It’s a bit ironic that on the web site I have set up for – among other things – testing purposes, I have a seemingly unresolvable issue with Jetpack’s Photon.
So what is Photon?
To quote the official documentation, “Photon is an image acceleration and editing service for sites hosted on WordPress.com or on Jetpack-connected WordPress sites. That means less load on your host and faster images for your readers.”
So how does this really work? Enabling Photon will allow Jetpack to copy and distribute your images on wordpress.com servers around the world and serve them to the viewer’s browser from those servers instead of your hosting service provide3r’s actual server.
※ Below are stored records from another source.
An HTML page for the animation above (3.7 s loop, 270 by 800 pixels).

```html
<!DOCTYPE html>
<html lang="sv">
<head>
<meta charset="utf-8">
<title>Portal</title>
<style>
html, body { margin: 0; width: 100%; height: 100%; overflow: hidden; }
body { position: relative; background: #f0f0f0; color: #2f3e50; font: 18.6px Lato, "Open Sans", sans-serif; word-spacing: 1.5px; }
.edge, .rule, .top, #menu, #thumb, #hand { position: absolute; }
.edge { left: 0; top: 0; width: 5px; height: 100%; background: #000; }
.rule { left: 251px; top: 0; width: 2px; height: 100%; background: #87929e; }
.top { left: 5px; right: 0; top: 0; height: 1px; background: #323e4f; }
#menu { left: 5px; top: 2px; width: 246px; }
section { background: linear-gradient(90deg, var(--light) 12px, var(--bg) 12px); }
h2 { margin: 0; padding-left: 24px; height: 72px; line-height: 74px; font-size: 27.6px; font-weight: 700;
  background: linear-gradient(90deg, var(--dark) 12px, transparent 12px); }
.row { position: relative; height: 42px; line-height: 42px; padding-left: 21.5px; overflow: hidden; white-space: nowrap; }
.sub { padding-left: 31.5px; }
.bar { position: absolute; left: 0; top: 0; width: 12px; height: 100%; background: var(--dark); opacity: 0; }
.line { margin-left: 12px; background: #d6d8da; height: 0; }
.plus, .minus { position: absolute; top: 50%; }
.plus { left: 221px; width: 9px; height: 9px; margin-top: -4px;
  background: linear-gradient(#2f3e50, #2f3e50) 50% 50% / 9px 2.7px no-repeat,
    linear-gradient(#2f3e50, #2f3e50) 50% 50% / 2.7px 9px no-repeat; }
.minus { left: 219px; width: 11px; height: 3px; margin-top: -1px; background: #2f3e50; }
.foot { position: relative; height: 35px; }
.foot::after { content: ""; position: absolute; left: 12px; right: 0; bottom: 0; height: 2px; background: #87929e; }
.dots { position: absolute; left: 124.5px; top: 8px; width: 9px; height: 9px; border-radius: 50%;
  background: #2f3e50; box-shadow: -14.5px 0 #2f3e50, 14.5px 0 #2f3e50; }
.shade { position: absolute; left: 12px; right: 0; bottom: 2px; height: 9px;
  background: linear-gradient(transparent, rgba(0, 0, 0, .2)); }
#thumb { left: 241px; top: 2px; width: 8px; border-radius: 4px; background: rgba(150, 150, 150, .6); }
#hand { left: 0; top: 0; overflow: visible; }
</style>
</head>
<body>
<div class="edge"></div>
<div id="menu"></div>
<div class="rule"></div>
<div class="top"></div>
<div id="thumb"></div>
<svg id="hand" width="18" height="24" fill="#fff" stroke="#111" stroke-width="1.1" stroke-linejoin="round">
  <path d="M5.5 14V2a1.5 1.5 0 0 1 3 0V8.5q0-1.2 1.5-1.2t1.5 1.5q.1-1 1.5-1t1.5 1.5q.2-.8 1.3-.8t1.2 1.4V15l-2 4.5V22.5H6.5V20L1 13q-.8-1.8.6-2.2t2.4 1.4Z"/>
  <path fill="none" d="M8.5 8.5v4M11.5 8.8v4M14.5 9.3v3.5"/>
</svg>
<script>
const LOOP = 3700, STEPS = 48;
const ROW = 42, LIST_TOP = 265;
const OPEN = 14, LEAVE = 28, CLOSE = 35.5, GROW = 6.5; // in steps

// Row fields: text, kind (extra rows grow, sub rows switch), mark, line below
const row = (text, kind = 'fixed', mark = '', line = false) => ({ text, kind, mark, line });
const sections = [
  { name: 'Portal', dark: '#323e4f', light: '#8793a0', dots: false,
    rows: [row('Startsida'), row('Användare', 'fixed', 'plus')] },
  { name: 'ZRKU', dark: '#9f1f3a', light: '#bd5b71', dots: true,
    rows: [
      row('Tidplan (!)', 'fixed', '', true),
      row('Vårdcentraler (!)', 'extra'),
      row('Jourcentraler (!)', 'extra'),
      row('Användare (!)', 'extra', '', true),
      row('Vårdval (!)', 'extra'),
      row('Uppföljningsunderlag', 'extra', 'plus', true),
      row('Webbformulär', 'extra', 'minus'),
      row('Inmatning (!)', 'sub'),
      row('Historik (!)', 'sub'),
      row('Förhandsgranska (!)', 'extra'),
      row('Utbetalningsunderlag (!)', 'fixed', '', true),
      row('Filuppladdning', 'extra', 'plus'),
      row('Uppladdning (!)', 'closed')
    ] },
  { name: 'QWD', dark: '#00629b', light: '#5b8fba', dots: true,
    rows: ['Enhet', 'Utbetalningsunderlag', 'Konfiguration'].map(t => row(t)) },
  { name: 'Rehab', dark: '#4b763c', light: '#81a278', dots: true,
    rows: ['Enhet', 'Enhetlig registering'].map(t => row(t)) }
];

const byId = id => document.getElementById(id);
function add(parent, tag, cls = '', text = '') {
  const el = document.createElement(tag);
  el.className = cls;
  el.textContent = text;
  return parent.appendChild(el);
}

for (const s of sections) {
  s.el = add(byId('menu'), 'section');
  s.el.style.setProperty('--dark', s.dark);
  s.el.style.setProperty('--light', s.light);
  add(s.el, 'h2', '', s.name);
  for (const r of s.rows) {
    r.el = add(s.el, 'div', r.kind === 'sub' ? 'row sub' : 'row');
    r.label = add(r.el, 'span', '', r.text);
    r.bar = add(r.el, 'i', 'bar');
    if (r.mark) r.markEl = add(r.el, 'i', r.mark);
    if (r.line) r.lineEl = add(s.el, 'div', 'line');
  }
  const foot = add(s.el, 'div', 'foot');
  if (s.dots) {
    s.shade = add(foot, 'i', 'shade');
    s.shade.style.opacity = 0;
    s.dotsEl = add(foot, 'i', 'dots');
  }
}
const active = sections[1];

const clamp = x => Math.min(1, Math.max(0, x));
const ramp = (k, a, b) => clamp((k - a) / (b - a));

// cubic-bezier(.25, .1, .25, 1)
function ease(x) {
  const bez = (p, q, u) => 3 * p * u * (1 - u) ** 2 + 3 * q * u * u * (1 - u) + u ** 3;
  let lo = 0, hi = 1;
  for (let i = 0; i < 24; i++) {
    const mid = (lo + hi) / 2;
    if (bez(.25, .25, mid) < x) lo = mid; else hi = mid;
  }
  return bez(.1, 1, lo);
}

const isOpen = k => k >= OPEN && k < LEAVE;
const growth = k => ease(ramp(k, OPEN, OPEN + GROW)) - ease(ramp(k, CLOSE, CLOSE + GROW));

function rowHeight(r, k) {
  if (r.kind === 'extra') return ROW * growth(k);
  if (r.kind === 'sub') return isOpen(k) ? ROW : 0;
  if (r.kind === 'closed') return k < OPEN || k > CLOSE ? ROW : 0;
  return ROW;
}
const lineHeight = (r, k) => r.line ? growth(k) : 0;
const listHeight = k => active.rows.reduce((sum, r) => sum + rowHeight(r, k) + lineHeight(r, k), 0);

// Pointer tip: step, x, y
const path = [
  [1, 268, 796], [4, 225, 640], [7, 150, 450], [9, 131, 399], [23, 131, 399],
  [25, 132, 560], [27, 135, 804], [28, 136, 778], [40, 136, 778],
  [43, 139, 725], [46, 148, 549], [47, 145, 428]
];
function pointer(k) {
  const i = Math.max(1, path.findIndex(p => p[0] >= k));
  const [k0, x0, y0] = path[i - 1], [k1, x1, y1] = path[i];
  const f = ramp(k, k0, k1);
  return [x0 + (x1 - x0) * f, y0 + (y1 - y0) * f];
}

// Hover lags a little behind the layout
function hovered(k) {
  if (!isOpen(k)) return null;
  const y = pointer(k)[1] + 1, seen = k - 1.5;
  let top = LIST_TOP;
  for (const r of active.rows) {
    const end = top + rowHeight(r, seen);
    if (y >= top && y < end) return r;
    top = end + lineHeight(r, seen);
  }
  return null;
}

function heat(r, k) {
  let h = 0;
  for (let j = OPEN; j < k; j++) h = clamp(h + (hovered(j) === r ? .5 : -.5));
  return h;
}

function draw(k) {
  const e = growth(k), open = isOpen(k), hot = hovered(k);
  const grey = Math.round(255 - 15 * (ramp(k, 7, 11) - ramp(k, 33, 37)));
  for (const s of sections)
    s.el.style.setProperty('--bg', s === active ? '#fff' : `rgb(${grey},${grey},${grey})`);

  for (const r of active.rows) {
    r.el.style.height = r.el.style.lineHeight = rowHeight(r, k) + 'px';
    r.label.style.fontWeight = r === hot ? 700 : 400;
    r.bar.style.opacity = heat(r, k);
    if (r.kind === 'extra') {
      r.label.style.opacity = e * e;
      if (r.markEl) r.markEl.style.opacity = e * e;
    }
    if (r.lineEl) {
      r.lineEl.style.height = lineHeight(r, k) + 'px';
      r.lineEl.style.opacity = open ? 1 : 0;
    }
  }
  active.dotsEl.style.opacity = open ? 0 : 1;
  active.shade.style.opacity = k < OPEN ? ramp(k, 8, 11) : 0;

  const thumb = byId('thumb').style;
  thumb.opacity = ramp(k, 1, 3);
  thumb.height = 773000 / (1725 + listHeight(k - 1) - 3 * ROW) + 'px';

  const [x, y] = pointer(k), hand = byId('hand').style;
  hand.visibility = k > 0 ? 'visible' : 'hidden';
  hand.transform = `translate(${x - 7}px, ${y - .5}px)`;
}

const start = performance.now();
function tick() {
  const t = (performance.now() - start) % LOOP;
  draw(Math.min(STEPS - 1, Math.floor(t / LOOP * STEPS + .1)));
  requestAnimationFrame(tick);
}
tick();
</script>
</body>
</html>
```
This will speed up your site because:
- WordPress.com servers are likely faster than your host’s server
- WordPress.com servers are distributed around the world, so your images will be served from a server closest to the request, which will allow for greater download speeds
- Photon will store your images in several sizes and send the appropriate image for each request; ie if the request is for an 400x400px image, Photon will take care to serve the actual 400x400px image instead of a larger image which would unnecessarily slow down the download
And the best part is that all you have to do to use it is click one simple button..!
Is it really worth it?
Is the resulting speed-up really worth the one-click trouble? If you want an in-depth analysis, check out this great article by Dave Warfel on this subject. If you just want a short answer, for sites that serve multiple images per page or post, it’s definitely worth a shot.
Are there any pitfalls to this approach? Well, an obvious one is that your images will get copied – multiple times – to some servers where you have no control over them, or your copyright. If this worries you, see what Robin Cornett says on this subject in his Think twice about using Photon article, and decide for yourself if the risk is worth it.
For me personally, on this site, the concerns about copyright and image distribution issues are non-existent, so I sure do want to use Photon. Additional points are that it’s there with Jetpack anyway, and it’s Free, so – why not?
Also, the annoying “Must be enabled to use tiled galleries” notion leans me in the “hell yeah” direction: I hate crowding my sites with superfluous plug-ins, and I’d really love to use the one I already have installed to get as much as possible done.
So what’s the problem
Because apparently something doesn’t work. By enabling Photon, all of my images on this web site get broken and don’t display at all. What the Hell!??! Now, while pretty neat, Photon really isn’t necessary, so I could resolve this issue just by turning it off – but #1 – I don’t like such easy solutions, and #2 – I have found that resolving such issues often results in a broad learning experience. So let us dig in!
By studying the official documentation, in the Limitations section I have stumbled upon this little bit of information:
- We only fetch, resize, and serve gif, png, and jpg images from servers that listen on port 80 for HTTP and port 443 for HTTPS. This is about 99.99% of the web servers in the world. If you are having issues, please try using this filter.
So, it figures my server would be in the 0.01%, right?Overall, it’s likely an SSL issue since I’m on a free-hosted web service and I didn’t really bother with the SSL certificates on this site.
So the documentation says I should add a bit of code, somewhere, somehow. Since the referenced bit of code seems to be an action, I checked out the How to use actions and filters article in Jetpack documentation and used the Code snippets plugin to apply the bit of code.
The bit of code that made sense to add was
apply_filters ( 'jetpack_photon_reject_https', true );
since the documentation claims the function defaults to “false” and yeah, it seems it does. However, this gave no results so I tried the less logical,
apply_filters ( 'jetpack_photon_reject_https', false);
solution. Sadly, so far none of them worked or caused any changes.
Why did you use a code snippets plugin?
Essentially, it’s important to not edit any code in WordPress you didn’t write yourself. If you modify any original code you are risking breaking your site due to one of the following scenarios:
- the theme or the plug-in could get updated and your code could get erased
- the theme or the plug-in could get updated and your code could cause some kind of a conflict
- your could decide to change the theme while forgetting which modifications you made, where, and why and your site would get broken
This is why it’s important to always use child themes in order to modify themes; create your own plug-ins if you need to modify plug-ins, or use a code snippets plug-in for minor modifications.